Hartman later pleaded no contest to a misdemeanor count of willfully and unlawfully entering Los Angeles as a stowaway on an aircraft. A judge ordered her to stay away from LAX unless she had a valid ticket.
Outside the courthouse last week, Hartman said she would never try to sneak onto a plane again. "It was stupid, and it is something I don’t want to repeat," she said.
But Airport Police Chief Patrick Gannon said he had a feeling the woman "with a fixation on flying" would return to LAX, so police passed out fliers with her picture.
In February, Hartman was sentenced to 18 months’ probation in San Mateo County after being arrested for attempting to board three Hawaii-bound flights at the San Francisco International Airport on three separate days.

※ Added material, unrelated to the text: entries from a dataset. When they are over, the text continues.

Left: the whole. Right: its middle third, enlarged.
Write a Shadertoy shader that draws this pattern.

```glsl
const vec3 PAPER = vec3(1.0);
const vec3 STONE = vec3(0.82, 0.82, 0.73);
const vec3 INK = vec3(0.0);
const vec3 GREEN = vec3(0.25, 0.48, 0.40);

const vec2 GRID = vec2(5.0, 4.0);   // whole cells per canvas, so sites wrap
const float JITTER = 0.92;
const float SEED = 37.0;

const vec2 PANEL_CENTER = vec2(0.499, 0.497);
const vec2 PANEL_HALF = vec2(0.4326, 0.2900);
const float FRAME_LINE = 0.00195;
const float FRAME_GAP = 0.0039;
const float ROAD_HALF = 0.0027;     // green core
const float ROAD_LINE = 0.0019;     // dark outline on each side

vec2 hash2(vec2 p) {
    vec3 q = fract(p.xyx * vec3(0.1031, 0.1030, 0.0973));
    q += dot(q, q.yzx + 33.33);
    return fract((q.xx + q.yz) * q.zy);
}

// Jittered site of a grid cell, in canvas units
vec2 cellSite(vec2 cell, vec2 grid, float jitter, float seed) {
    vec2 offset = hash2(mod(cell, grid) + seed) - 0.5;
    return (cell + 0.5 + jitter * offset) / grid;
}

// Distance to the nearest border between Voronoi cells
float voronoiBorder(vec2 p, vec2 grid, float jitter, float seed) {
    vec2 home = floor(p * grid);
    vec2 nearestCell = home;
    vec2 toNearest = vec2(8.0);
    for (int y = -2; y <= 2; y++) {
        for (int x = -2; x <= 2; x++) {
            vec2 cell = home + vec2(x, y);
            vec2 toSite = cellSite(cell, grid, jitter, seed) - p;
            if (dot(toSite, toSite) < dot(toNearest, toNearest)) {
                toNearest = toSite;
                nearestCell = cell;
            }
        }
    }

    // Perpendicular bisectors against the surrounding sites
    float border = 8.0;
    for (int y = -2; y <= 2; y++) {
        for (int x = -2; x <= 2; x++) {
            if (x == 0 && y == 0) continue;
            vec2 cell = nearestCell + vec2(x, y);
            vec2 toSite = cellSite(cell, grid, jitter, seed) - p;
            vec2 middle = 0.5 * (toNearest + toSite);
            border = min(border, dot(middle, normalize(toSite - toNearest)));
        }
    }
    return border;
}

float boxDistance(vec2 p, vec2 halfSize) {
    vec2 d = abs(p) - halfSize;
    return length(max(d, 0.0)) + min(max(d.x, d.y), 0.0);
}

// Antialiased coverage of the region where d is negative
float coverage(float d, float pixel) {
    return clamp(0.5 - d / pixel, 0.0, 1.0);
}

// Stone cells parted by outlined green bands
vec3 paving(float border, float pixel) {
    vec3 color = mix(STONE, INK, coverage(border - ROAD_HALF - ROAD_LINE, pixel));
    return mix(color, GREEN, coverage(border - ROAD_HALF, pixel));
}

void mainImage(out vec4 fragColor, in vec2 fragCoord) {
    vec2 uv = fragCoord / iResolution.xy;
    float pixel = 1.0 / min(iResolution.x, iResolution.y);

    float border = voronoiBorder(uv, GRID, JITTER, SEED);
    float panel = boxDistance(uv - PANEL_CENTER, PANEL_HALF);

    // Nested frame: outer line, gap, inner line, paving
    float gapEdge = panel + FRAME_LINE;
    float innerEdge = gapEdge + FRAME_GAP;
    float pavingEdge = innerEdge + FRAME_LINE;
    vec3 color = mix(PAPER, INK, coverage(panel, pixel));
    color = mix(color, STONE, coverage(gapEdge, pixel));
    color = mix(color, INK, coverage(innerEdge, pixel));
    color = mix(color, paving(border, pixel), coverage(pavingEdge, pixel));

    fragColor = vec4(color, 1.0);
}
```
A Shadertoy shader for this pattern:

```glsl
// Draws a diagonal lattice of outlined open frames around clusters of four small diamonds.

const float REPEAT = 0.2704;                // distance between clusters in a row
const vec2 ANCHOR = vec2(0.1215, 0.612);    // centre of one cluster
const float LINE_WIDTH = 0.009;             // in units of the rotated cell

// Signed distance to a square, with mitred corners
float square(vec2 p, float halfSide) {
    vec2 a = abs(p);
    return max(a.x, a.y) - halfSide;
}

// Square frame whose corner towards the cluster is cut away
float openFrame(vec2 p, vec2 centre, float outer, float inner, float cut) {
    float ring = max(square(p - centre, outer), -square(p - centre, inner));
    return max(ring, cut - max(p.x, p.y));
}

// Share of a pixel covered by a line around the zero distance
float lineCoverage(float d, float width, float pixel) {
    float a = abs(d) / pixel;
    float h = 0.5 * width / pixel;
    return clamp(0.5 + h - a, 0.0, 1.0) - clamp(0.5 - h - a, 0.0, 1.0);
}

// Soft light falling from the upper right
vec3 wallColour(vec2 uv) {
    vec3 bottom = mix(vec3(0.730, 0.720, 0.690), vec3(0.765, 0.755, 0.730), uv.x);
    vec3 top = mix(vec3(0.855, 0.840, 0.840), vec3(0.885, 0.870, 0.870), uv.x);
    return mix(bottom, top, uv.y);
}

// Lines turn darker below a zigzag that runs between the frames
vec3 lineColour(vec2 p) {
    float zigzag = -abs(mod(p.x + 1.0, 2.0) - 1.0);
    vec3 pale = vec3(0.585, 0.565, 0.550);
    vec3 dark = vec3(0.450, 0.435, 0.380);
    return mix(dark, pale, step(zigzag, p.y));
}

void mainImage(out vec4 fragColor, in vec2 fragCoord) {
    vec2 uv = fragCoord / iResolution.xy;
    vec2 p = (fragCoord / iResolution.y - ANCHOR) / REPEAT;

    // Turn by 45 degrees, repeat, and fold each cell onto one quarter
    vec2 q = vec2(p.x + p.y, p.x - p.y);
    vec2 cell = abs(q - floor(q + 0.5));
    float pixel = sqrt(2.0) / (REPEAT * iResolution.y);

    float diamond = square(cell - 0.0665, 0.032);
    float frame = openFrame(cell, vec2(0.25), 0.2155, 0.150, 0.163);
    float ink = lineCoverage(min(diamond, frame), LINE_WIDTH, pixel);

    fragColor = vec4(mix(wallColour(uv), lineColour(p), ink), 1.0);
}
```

Her breach of security at the San Jose airport caused federal officials and the airline to launch investigations. It also prompted criticism of the airport in light of the trespassing of a teenage boy who stowed away in the wheel well of a Hawaiian Airlines flight and survived the arduous journey to Maui.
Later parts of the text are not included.